Today's poem

Thomas Tusser (1524-1580) was an English poet and farmer. He wrote a long piece of work comprising simple rhyming couplets entitled Five Hundred Points of Good Husbandry (A Hundreth Good Pointes of Husbandrie). Last December I read stanzas (42-45) of Christmas, enjoyed them, and knew the year-round agricultural manners in his community in the 16th century from his work. In a part of January, there's a preparation for spring. I recall verses on farming such as a poem ‘After Apple-Picking' by Robert Frost, a sequence of haikus ‘The Organic Farming Calendar’ by Hilary Menos, and Kenji Miyazawa (宮沢 賢治).  
Selected Poems
     January.  by Thomas Tusser
            (from Project Gutenberg) 

46. When Christmas is done, kepe not Christmas time still: 
       be mindefull of rering, and loth for to kill. 
       For then, what thou rerist thou nede not to dout: 
       will double thy gaine, ere the yere come about.  

47. Be gredy to spende all, and careles to saue: 
      and shortly be nedy, and redy to craue. 
      be wilfull to kill, and vnskilfull to store: 
      and sone giue vp houskeping, longe any more.  

48. Thy calues then, that come betwene new yere and lent: 
      saue gladly for store, lest thou after repent. 
      For all thing at that time, that colde feleth some: 
      shall better beare colde, when the next winter come.  

49. Weane no time thy calfe, vnder xl daies olde: 
      and lay for to saue it, as thou sauest golde. 
      yet calues that doe fal, betwene change and the prime: 
      pas seldome to rere them, but kill them in time. 

50. For stores of thy swine, be thou carefull betwix: 
      of one sow at one time, rere seldome past six. 
      The fewe that she kepe, much the better shal bee: 
      of all thing, one good is worth steruelinges three.  

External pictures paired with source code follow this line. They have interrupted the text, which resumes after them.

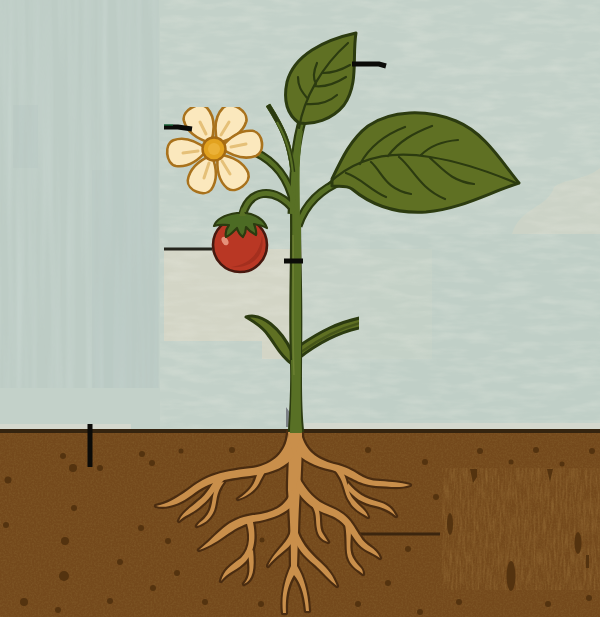
<!DOCTYPE html>
<html lang="en">
<head>
<meta charset="utf-8">
<title>Plant diagram</title>
<style>
:root {
  --sky: #c3d1c9;
  --sky-shade: #b9cac4;
  --cream: #d3d5c6;
  --soil: #74491c;
  --soil-dark: #54330f;
  --horizon: #35240f;
  --leaf: #5f7023;
  --leaf-line: #2c3b10;
  --stem: #587025;
  --root: #c98f4b;
  --root-line: #4a2c10;
  --petal: #fbe8bd;
  --petal-line: #a9721c;
  --pollen: #e2a21f;
  --fruit: #b93724;
  --fruit-line: #47190f;
  --ink: #0b0b08;
}
html, body { margin: 0; }
body { width: 600px; height: 617px; overflow: hidden; background: var(--sky); }
.diagram { display: block; width: 600px; height: 617px; }
.outline { fill: var(--root-line); stroke: var(--root-line); stroke-width: 4.4; stroke-linejoin: round; }
.flesh { fill: var(--root); }
.leaf { fill: var(--leaf); stroke: var(--leaf-line); stroke-width: 3; stroke-linejoin: round; }
.vein { fill: none; stroke: var(--leaf-line); stroke-width: 2.2; stroke-linecap: round; }
.stalk { fill: none; stroke-linecap: butt; }
.stalk-edge { stroke: var(--leaf-line); }
.stalk-core { stroke: var(--stem); }
.marker { stroke: var(--ink); stroke-width: 5; }
</style>
</head>
<body>
<svg class="diagram" viewBox="0 0 600 617" role="img" aria-label="Flowering plant with leaves, fruit, stem and roots in soil">
  <defs>
    <filter id="soil-grain" x="0" y="0" width="100%" height="100%">
      <feTurbulence type="fractalNoise" baseFrequency="0.55" numOctaves="2" seed="4"/>
      <feColorMatrix values="0 0 0 0 0.25  0 0 0 0 0.13  0 0 0 0 0.03  0 0 0 1.6 -0.6"/>
    </filter>
    <filter id="paper-grain" x="0" y="0" width="100%" height="100%">
      <feTurbulence type="fractalNoise" baseFrequency="0.03 0.12" numOctaves="3" seed="9"/>
      <feColorMatrix values="0 0 0 0 0.85  0 0 0 0 0.86  0 0 0 0 0.78  0 0 0 1.5 -0.6"/>
    </filter>
    <filter id="streak-grain" x="0" y="0" width="100%" height="100%">
      <feTurbulence type="fractalNoise" baseFrequency="0.12 0.004" numOctaves="2" seed="2"/>
      <feColorMatrix values="0 0 0 0 0.64  0 0 0 0 0.73  0 0 0 0 0.7  0 0 0 1.6 -0.6"/>
    </filter>
    <filter id="fibre-grain" x="0" y="0" width="100%" height="100%">
      <feTurbulence type="fractalNoise" baseFrequency="0.5 0.06" numOctaves="2" seed="6"/>
      <feColorMatrix values="0 0 0 0 0.55  0 0 0 0 0.33  0 0 0 0 0.1  0 0 0 1.6 -0.6"/>
    </filter>
    <clipPath id="flower-crop"><rect x="160" y="107" width="110" height="95"/></clipPath>
    <clipPath id="right-leaflet-crop"><rect x="290" y="300" width="69" height="70"/></clipPath>
    <path id="petal" d="M0-6C-7-13-15-24-12-36C-9-45 9-45 12-36C15-24 7-13 0-6Z"/>
    <g id="roots">
      <path d="M288 432H302C302 452 301 470 300 490C298 515 298 540 297 566C303 576 308 590 309 611H306C304 592 300 582 294 575C288 585 285 596 286 613H283C281 594 285 580 291 566C291 540 290 515 288 490C288 470 290 452 288 432Z"/>
      <path d="M288 434C286 453 272 465 252 468C215 472 205 477 188 490C177 498 167 504 156 506C166 509 180 504 192 495C210 481 225 479 250 476C273 473 286 467 294 456Z"/>
      <path d="M220 474C211 484 208 494 198 501C190 508 182 513 179 521C185 515 194 513 202 505C212 497 216 487 227 477Z"/>
      <path d="M218 483C211 493 214 503 209 512C205 520 200 521 197 526C204 524 209 520 213 513C218 503 214 495 224 482Z"/>
      <path d="M258 471C255 483 252 490 238 499C248 496 257 489 260 481L266 470Z"/>
      <path d="M301 434C306 451 316 459 334 464C358 469 360 481 380 481C393 482 399 482 410 485C398 489 388 486 376 486C356 484 352 476 332 470C314 466 303 460 296 452Z"/>
      <path d="M339 467C350 479 345 491 355 501C361 508 366 510 368 517C362 513 354 510 350 502C343 492 346 482 333 468Z"/>
      <path d="M348 483C357 494 365 498 379 502C389 505 392 509 396 516C390 511 384 508 376 506C361 503 355 498 346 488Z"/>
      <path d="M292 490C286 507 273 513 253 515C226 519 219 534 199 550C223 542 229 528 253 522C274 519 289 512 297 500Z"/>
      <path d="M245 518C251 533 251 548 241 558C230 566 224 570 221 581C228 572 238 570 246 561C256 550 256 533 252 518Z"/>
      <path d="M248 553C250 568 251 576 244 584C253 580 255 569 253 550Z"/>
      <path d="M298 476C307 492 315 501 330 507C350 515 353 526 360 536C366 547 376 547 380 558C372 552 363 551 356 541C347 528 344 520 327 514C310 508 301 498 296 488Z"/>
      <path d="M314 501C324 513 317 525 323 534L328 542C321 540 318 535 317 529C315 518 318 513 309 501Z"/>
      <path d="M351 529C351 543 348 552 355 561C359 567 363 568 363 574C358 570 352 567 349 560C345 551 348 541 345 524Z"/>
      <path d="M292 526C290 543 276 548 268 566C275 556 288 550 294 540Z"/>
      <path d="M296 526C299 541 309 552 320 562C329 570 333 576 337 586C329 580 323 572 315 565C303 555 297 548 294 538Z"/>
    </g>
    <g id="stalks">
      <path d="M292 214C294 185 293 150 303 118"/>
      <path d="M268 105C282 127 290 143 293 172" stroke-width="5"/>
      <path d="M255 152C276 162 288 178 294 203"/>
      <path d="M242 219C246 188 276 185 295 211"/>
      <path d="M298 226C305 205 320 189 344 180"/>
    </g>
  </defs>

  <g id="sky">
    <rect width="600" height="430" fill="var(--sky)"/>
    <rect width="159" height="388" fill="var(--sky-shade)" opacity=".6"/>
    <rect width="159" height="388" filter="url(#streak-grain)" opacity=".5"/>
    <path d="M13 105H38V168H13ZM92 170H158V388H92Z" fill="#b3c4c1" opacity=".3"/>
    <path d="M512 234C520 207 548 208 554 187C566 178 584 181 600 168V234Z" fill="var(--cream)" opacity=".6"/>
    <path d="M370 234H600V420H370Z" fill="var(--sky-shade)" opacity=".35"/>
    <path d="M164 249H302V359H262V341H164Z" fill="var(--cream)"/>
    <path d="M302 249H432V359H302Z" fill="var(--cream)" opacity=".2"/>
    <rect x="160" width="440" height="430" filter="url(#paper-grain)" opacity=".35"/>
    <path d="M0 424H131V429H0ZM304 423H600V429H304Z" fill="#d7dacf" opacity=".85"/>
  </g>

  <g id="soil">
    <rect y="430" width="600" height="187" fill="var(--soil)"/>
    <rect y="430" width="600" height="187" filter="url(#soil-grain)" opacity=".55"/>
    <rect x="442" y="468" width="158" height="122" filter="url(#fibre-grain)" opacity=".3"/>
    <g fill="var(--soil-dark)">
      <circle cx="8" cy="480" r="3.5"/><circle cx="63" cy="456" r="3"/><circle cx="73" cy="468" r="4"/><circle cx="100" cy="468" r="3"/>
      <circle cx="142" cy="454" r="3"/><circle cx="152" cy="463" r="3"/><circle cx="181" cy="451" r="2.5"/><circle cx="232" cy="450" r="3"/>
      <circle cx="74" cy="508" r="3"/><circle cx="6" cy="525" r="3"/><circle cx="65" cy="541" r="4"/><circle cx="141" cy="528" r="3"/>
      <circle cx="120" cy="562" r="3"/><circle cx="168" cy="541" r="3"/><circle cx="64" cy="576" r="5"/><circle cx="24" cy="602" r="4"/>
      <circle cx="58" cy="610" r="3"/><circle cx="110" cy="601" r="3"/><circle cx="153" cy="588" r="3"/><circle cx="177" cy="573" r="3"/>
      <circle cx="205" cy="602" r="3"/><circle cx="261" cy="604" r="3"/><circle cx="262" cy="540" r="2.5"/><circle cx="368" cy="450" r="3"/>
      <circle cx="425" cy="462" r="3"/><circle cx="480" cy="451" r="3"/><circle cx="536" cy="450" r="3"/><circle cx="592" cy="451" r="3"/>
      <circle cx="436" cy="497" r="3"/><circle cx="408" cy="549" r="3"/><circle cx="388" cy="583" r="3"/><circle cx="420" cy="612" r="3"/>
      <circle cx="358" cy="604" r="3"/><circle cx="459" cy="602" r="3"/><circle cx="548" cy="604" r="3"/><circle cx="589" cy="598" r="3"/>
      <circle cx="511" cy="462" r="2.5"/><circle cx="562" cy="464" r="2.5"/>
      <ellipse cx="450" cy="524" rx="3" ry="11"/><ellipse cx="511" cy="576" rx="4.5" ry="15"/><ellipse cx="578" cy="543" rx="3.5" ry="11"/>
      <path d="M470 469H477V477L473 483ZM547 469H553L550 482ZM586 555H589V568H586Z"/>
    </g>
    <path d="M0 431H600" stroke="var(--horizon)" stroke-width="4"/>
    <path d="M357 534H440" stroke="#3b250e" stroke-width="3"/>
  </g>

  <g id="root-system">
    <use href="#roots" class="outline"/>
    <use href="#roots" class="flesh"/>
  </g>

  <g id="stem">
    <path d="M286 407L291 414V427H286Z" fill="#7b8084"/>
    <use href="#stalks" class="stalk stalk-edge" stroke-width="9"/>
    <path class="leaf" d="M246 317C262 312 281 329 292 352V364C280 356 276 345 268 335C262 326 254 322 246 317Z"/>
    <g clip-path="url(#right-leaflet-crop)">
      <path class="leaf" d="M299 346C318 333 338 321 370 316V326C340 330 318 343 299 358Z"/>
      <path class="vein" d="M301 352C322 337 342 327 364 322" stroke-width="1.5" opacity=".5"/>
    </g>
    <path d="M290 207C292 260 289 310 291 360C292 390 291 405 289 432H303C300 405 301 380 301 350C302 300 300 260 300 222C300 190 298 160 303 130L296 140C291 160 291 185 290 207Z" fill="var(--stem)"/>
    <path class="vein" d="M291 205C292 260 289 310 291 360C292 390 291 405 289 431M300 225C300 260 302 300 301 350C301 380 300 405 303 431" stroke-width="2.6"/>
    <use href="#stalks" class="stalk stalk-core" stroke-width="4.6"/>
    <path d="M268 105C282 127 290 143 293 172" class="stalk stalk-edge" stroke-width="4.6"/>
    <path d="M277 122C286 138 291 152 293 174" class="stalk stalk-core" stroke-width="2.2"/>
    <path d="M291 360C292 390 291 405 290 433H302C300 405 301 380 301 350V220L295 210C294 260 293 310 294 360Z" fill="var(--stem)"/>
    <path d="M293 235C294 290 292 330 294 375" fill="none" stroke="#7a8a3c" stroke-width="1.5" opacity=".6"/>
  </g>

  <g id="top-leaf">
    <path class="leaf" d="M356 33C324 40 294 55 287 82C283 101 288 115 299 123C313 125 332 120 344 105C359 84 352 57 356 33Z"/>
    <path class="vein" d="M299 128C304 98 322 66 348 43M316 84C312 77 314 70 317 63M308 99C301 91 298 86 298 77M323 73C335 73 343 69 350 65M314 86C327 88 338 82 346 77M306 104C318 105 329 102 337 95"/>
  </g>

  <g id="right-leaf">
    <path class="leaf" d="M332 179C342 158 351 139 368 126C391 110 426 109 456 121C485 133 501 161 519 183C488 193 461 209 426 212C394 214 370 204 352 189C346 185 339 187 332 186Z"/>
    <path class="vein" d="M328 184C355 158 390 150 430 157C462 162 490 172 516 183M360 164C370 146 384 135 405 127M388 156C399 141 414 133 432 126M421 155C431 145 445 141 458 140M371 162C383 173 385 189 411 194M399 157C413 168 419 188 445 199M430 158C443 169 451 181 474 184M346 173C361 178 370 190 386 197"/>
  </g>

  <g id="flower" clip-path="url(#flower-crop)">
    <g fill="var(--petal)" stroke="var(--petal-line)" stroke-width="2.4">
      <use href="#petal" transform="translate(214 149) rotate(-28) scale(1.1)"/>
      <use href="#petal" transform="translate(214 149) rotate(31) scale(1.12)"/>
      <use href="#petal" transform="translate(214 149) rotate(-96) scale(1.08 1.1)"/>
      <use href="#petal" transform="translate(214 149) rotate(82) scale(1.05 1.13)"/>
      <use href="#petal" transform="translate(214 149) rotate(143) scale(1.08 1.1)"/>
      <use href="#petal" transform="translate(214 149) rotate(202) scale(1.05 1.08)"/>
    </g>
    <path d="M206 134L200 122M221 135L229 122M231 147L246 144M222 161L230 174M209 163L204 178M198 151L183 153" fill="none" stroke="#e5c078" stroke-width="3" stroke-linecap="round"/>
    <circle cx="214" cy="149" r="11.5" fill="var(--pollen)" stroke="#a56a12" stroke-width="2.4"/>
    <circle cx="214" cy="149" r="6" fill="#ebb137"/>
  </g>

  <g id="fruit">
    <circle cx="240" cy="245" r="27" fill="var(--fruit)" stroke="var(--fruit-line)" stroke-width="2.6"/>
    <path d="M262 236C266 255 252 269 231 267C250 264 260 253 262 236Z" fill="#972a1b" opacity=".6"/>
    <ellipse cx="225" cy="241" rx="3" ry="4.5" fill="#e5917a" transform="rotate(-30 225 241)"/>
    <path d="M237 213C230 214 217 217 214 226C219 224 224 225 229 225C226 229 225 233 226 237C231 235 234 231 237 228C238 232 240 235 243 237C245 234 246 231 246 227C249 231 252 233 256 235C257 231 255 227 254 224C259 225 263 226 267 228C264 219 254 214 246 213Z" fill="#4c6b24" stroke="var(--leaf-line)" stroke-width="2.2" stroke-linejoin="round"/>
    <path d="M239 216L242 207L246 216Z" fill="var(--stem)"/>
  </g>

  <g id="markers" class="marker">
    <path d="M352 64H379L386 66"/>
    <path d="M164 127H178L192 129"/>
    <path d="M164 125H173" stroke="#1d8a4c" stroke-width="1"/>
    <path d="M164 249H212" stroke="#24241c" stroke-width="3"/>
    <path d="M284 261H303"/>
    <path d="M90 424V467" stroke-linecap="butt"/>
  </g>
</svg>
</body>
</html>
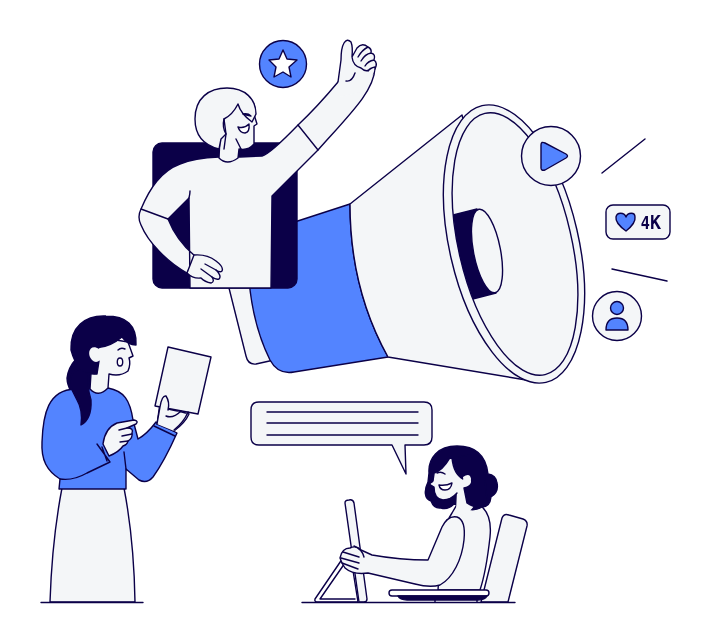
<!DOCTYPE html>
<html lang="en">
<head>
<meta charset="utf-8">
<title>Social media promotion</title>
<style>
:root { --ink: #0b0048; --blue: #5384ff; --pale: #f4f6f8; --white: #ffffff; }
html, body { margin: 0; background: var(--white); }
body { width: 713px; height: 644px; overflow: hidden; }
svg { display: block; }
.art { fill: var(--pale); stroke: var(--ink); stroke-width: 1.4; stroke-linecap: round; stroke-linejoin: round; }
.blue { fill: var(--blue); }
.ink { fill: var(--ink); }
.white { fill: var(--white); }
.line { fill: none; }
.count { font: 700 19px "TeX Gyre Heros Cn", "Roboto", sans-serif; fill: var(--ink); stroke: none; }
</style>
</head>
<body>
<svg class="art" width="713" height="644" viewBox="0 0 713 644" role="img" aria-label="People promoting with a giant megaphone">
  <defs>
    <clipPath id="bell-opening"><ellipse cx="515" cy="244" rx="56.5" ry="134" transform="rotate(-13 515 244)"/></clipPath>
  </defs>

  <g id="megaphone">
    <path d="M228 284L246 356Q248 365 256 364L274 360L252 284Z"/>
    <path class="blue" d="M270 230L350 204C350 260 363 312 388 357L294 372Q278 375 270 360Q253 326 249 280Z"/>
    <path d="M350 204L462 115L532 381L388 357C363 312 350 260 350 204Z"/>
    <ellipse cx="514" cy="244" rx="64.5" ry="142" transform="rotate(-13 514 244)"/>
    <ellipse cx="515" cy="244" rx="56.5" ry="134" transform="rotate(-13 515 244)"/>
    <g clip-path="url(#bell-opening)">
      <path class="ink" d="M445 217L477 209L496 293L465 301Z"/>
    </g>
    <ellipse cx="487" cy="251" rx="13.5" ry="42.5" transform="rotate(-11 487 251)"/>
  </g>

  <g id="presenter">
    <rect class="ink" x="153" y="143" width="144" height="145" rx="9"/>
    <path d="M190 288L189 198L168 219C174 234 184 247 195 256L187 273C167 262 148 242 141 225Q137 217 141 209C150 188 161 171 180 164Q194 158 219 157L240 157L262 156Q270 154 298 125C315 109 328 94 338 82L364 80Q373 77 375 68C374 91 351 113 318 150L272 196L271 288Z"/>
    <path class="line" d="M141 209L168 219M298 125L318 150M189 198Q190 194 190 191"/>
    <g id="resting-hand">
      <path d="M194 255Q207 254 216 261Q224 267 222 271Q220 273 216 270Q222 276 219 279Q216 280 212 277Q215 282 211 283Q205 282 201 278Q193 279 187 273Z"/>
      <path class="line" d="M205 264L216 270M201 269L212 277"/>
    </g>
    <g id="thumbs-up">
      <path d="M338 82L341 60Q341 48 344 43Q347 38 351 42Q353 47 352 56L357 48Q362 42 368 47Q372 48 371 52Q376 54 374 59Q378 62 375 67Q373 80 362 92L338 97Z" stroke="none"/>
      <path class="line" d="M338 82L341 60Q341 48 344 43Q347 38 351 42Q353 47 352 57L357 48Q362 42 368 47Q372 49 371 53Q376 54 374 60Q378 63 375 69M371 53Q365 54 361 61M374 60Q368 61 365 66M375 67Q370 68 368 71M368 47Q362 50 358 57M352 57Q353 66 361 68Q365 72 369 70M346 81Q352 82 355 73"/>
    </g>
    <path d="M220 138L219 158Q227 166 238 158L239 149Q248 151 254 144L254 126L257 124L252 108Q245 92 228 92Z"/>
    <path d="M219 149C203 145 195 135 195 119C195 98 209 88 227 88C245 88 256 99 256 114L252 122C245 117 240 111 238 104C235 110 230 116 224 119L226 134L221 139Z"/>
    <path class="line" d="M224 119Q222 127 226 134L224 149M236 139L241 149"/>
    <path class="ink" d="M243 114Q248 113 251 116Q246 115 243 114Z"/>
    <path class="white" d="M238 127Q244 129 249 124Q250 132 245 133Q240 133 238 127Z"/>
  </g>

  <g id="star-badge">
    <circle class="blue" cx="283" cy="64" r="23.5"/>
    <path class="white" d="M283 50L287 59L297 60L289 67L291 77L283 72L274 77L276 67L269 60L279 59Z"/>
  </g>
  <g id="play-badge">
    <circle cx="551" cy="156" r="29.5"/>
    <path class="blue" d="M541 145Q541 141 545 143L566 154Q569 156 566 158L545 170Q541 171 541 168Z"/>
  </g>
  <path class="line" d="M602 173L645 139M612 269L667 281"/>
  <g id="like-counter">
    <rect x="606" y="205" width="64" height="34" rx="7"/>
    <path class="blue" d="M626 231Q615 223 616 217C617 212 624 212 626 217C628 212 635 212 635 217Q636 223 626 231Z"/>
    <text class="count" x="641" y="229" textLength="20" lengthAdjust="spacingAndGlyphs">4K</text>
  </g>
  <g id="profile-badge">
    <circle cx="617" cy="316" r="24.5"/>
    <circle class="blue" cx="617" cy="308" r="6.5"/>
    <path class="blue" d="M606 330Q606 318 617 318Q628 318 628 330Z"/>
  </g>

  <g id="reader">
    <path d="M62 488Q52 540 50 602L135 602Q134 540 124 488Z"/>
    <path class="line" d="M41 602.5H143"/>
    <path class="ink" d="M94 348Q70 357 67 378C67 393 80 398 80 424Q91 421 91 407C91 393 88 385 99 376Z"/>
    <path class="blue" d="M59 489L60 479C47 471 41 460 42 442C43 414 48 390 75 389L108 388C124 391 130 400 133 420L138 439Q147 434 156 422L177 433Q164 462 153 477Q147 484 139 480L126 469L126 489Z"/>
    <path class="line" d="M60 479Q73 481 87 473L110 462L97 444M154 426L175 436M126 469L124 452M102 447L107 461"/>
    <path class="ink" d="M71 388Q68 379 74 371L90 366Q86 385 91 400Q92 419 81 425Q83 410 77 400Z"/>
    <path d="M92 358L90 389Q98 398 108 388L109 374Q120 377 128 371Q131 364 129 358L133 356L128 342L104 338Z"/>
    <path class="ink" d="M71 350C70 327 85 315 106 316C126 316 137 325 136 345Q128 345 122 337Q111 346 101 347Q96 347 97 355Q94 348 91 352C88 360 95 361 99 361L97 374Q78 376 71 350Z"/>
    <path d="M99 349C90 343 86 354 92 360Q96 364 100 360Z" stroke="none"/>
    <ellipse class="white" cx="120" cy="362" rx="2.7" ry="4"/>
    <path class="line" d="M118 350Q121 347 125 349"/>
    <g id="pointing-hand">
      <path d="M103 444Q105 428 117 423L134 420Q139 421 136 424L127 428Q134 428 132 433Q133 438 128 441Q127 445 123 446Q119 452 109 456Z"/>
      <path class="line" d="M127 428L119 430M132 434L122 436M128 441L120 442"/>
    </g>
    <path d="M157 424L160 403Q161 395 166 395Q169 398 168 409L182 412L189 414Q185 423 174 431Z"/>
    <path d="M168 347L211 357L198 414L155 406Z"/>
    <path d="M157 424L160 407Q162 395 166 396Q170 402 168 410Q173 414 180 411M157 424L174 431L188 413" stroke="none"/>
    <path class="line" d="M157 424L160 407Q162 395 166 396Q170 402 168 410M174 430Q184 422 188 412M166 416Q173 419 181 411"/>
  </g>

  <g id="speech-bubble">
    <path d="M259 402H424Q432 402 432 410V437Q432 445 424 445H405L406 474L392 445H259Q251 445 251 437V410Q251 402 259 402Z"/>
    <path class="line" d="M267 412H418M267 423H418M267 435H418"/>
  </g>

  <g id="viewer">
    <path d="M481 602L502 518Q504 513 509 515L523 519Q528 521 527 526L508 602Z"/>
    <path d="M438 590L440 560C442 540 444 525 452 513L459 501L474 502C487 507 492 518 490 537C488 555 486 572 480 590Z"/>
    <path class="ink" d="M428 482C424 490 424 499 431 501Q434 509 441 508Q448 510 454 504L461 506Q472 513 482 507Q490 507 491 497Q499 492 497 483Q496 475 488 474C486 456 476 446 457 446C438 446 428 458 429 473Z"/>
    <path d="M457 491L456 512Q464 520 474 506L471 478L464 460L450 459Q443 471 434 474L433 482L430 484L434 487Q434 498 442 500Q450 500 457 493Z" stroke="none"/>
    <path class="line" d="M434 474L433 481L429 484L434 487Q434 499 443 500Q451 500 457 493"/>
    <path class="ink" d="M452 458C453 468 457 476 463 479Q468 472 471 478Q474 486 464 488L467 503Q480 512 487 500L484 470L470 455Z"/>
    <path d="M463 477Q470 472 471 479Q470 486 464 486Z" stroke="none"/>
    <path class="white" d="M439 485Q446 486 452 483Q451 490 445 490Q440 490 439 485Z"/>
    <path class="line" d="M437 473Q441 471 445 474"/>
    <g id="tablet-stand">
      <path class="white" d="M347 552L315 599Q314 602 318 602H358L350 552Z"/>
      <path class="line" d="M347 560L320 599H355"/>
      <path d="M345 503Q345 500 349 500Q353 499 354 503L367 599Q367 602 364 602L359 602Z"/>
    </g>
    <path d="M342 563L340 558Q342 548 350 548Q356 545 361 550L372 555Q400 560 428 560L442 527Q448 515 457 517Q466 520 464 540C462 559 453 578 440 585Q430 588 415 584L368 573Q353 575 345 568Z"/>
    <path d="M351 532L355 547L358 574L353 532Z" stroke="none"/>
    <path class="line" d="M342 563L358 569M341 558L359 563M343 552L359 557M354 546Q362 549 364 557"/>
    <rect class="white" x="389" y="590" width="100" height="6" rx="3"/>
    <path class="ink" d="M398 596H487Q485 600 478 600H407Q400 600 398 596Z"/>
    <path class="line" d="M435 600V602M477 600V602M302 602.5H515"/>
  </g>
</svg>
</body>
</html>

51. Geld vnder the dame, within fornight at least: 
      and saue both thy money, and life of the beast. 
      But gelde with the gelder, as many one doe: 
      and of halfe a dosen, go geld away two. 

52. Thy coltes for the sadle, geld yong to be light: 
      for cart doe not so, if thou iudgest a right. 
      Nor geld not, but when they be lusty and fat: 
      for there is a point, to be learned in that.  

53. Geld marefoles, but titts ere and nine dayes of age: 
      they die els of gelding, some gelders wil gage. 
      But marefoles, both likely of bulke and of bone: 
      kepe such to bring coltes, let their gelding alone.  

54. For gaining a trifle, sell neuer thy store: 
      for chaunsing on worse, then thine owne were before. 
      More larger of body, the better for brede: 
      more forward of growing, the better they spede.  

55. Thy sowes, great with fare, that come best for to rere: 
      loke dayly thou seest them, and count them full dere. 
      For that time, the losse of one fare of thy sowe: 
      is greater, then losse of two calues of thy kowe.  

56. A kow good of milk, big of bulke, hayle and sounde, 
      is yerely for profet, as good as a pounde. 
      And yet, by the yere haue I proued ere now: 
      as good to the purse, is a sow as a kow.  

57. Kepe one and kepe both, so thou maist if thou wilt: 
      then all shall be saued, and nothing be spilt. 
      Kepe two bease, and one sow, and liue at thine ease: 
      and no time for nede, bye thy meate but thou please.  

58. Who both by his calues, and his lambes will be knowne: 
      may well kill a neate, and a shepe of his owne. 
      And he, that will rere vp a pig in his house: 
      shall eate sweter bakon, and cheaper fed sowse.  

59. But eate vp thy veale, pig and lambe being froth: 
      and twise in a weeke, go to bed without broth. 
      As that man that pas not, but sell away sell: 
      shall neuer kepe good house, where euer he dwell.  

60. Spende none but thyne owne, howsoeuer thou spende: 
      nor haft not to god ward, for that he doth sende. 
      Tythe truly for al thing, let pas of the rest: 
      the iust man, his dealinges god prospereth best. 
61. In January, husbandes that powcheth the grotes: 
      will breake vp their lay, or be sowing of otes. 
      Sow Jauiuer Otes, and lay them by thy wheate; 
      in May, bye thy hay for thy cattel to eate.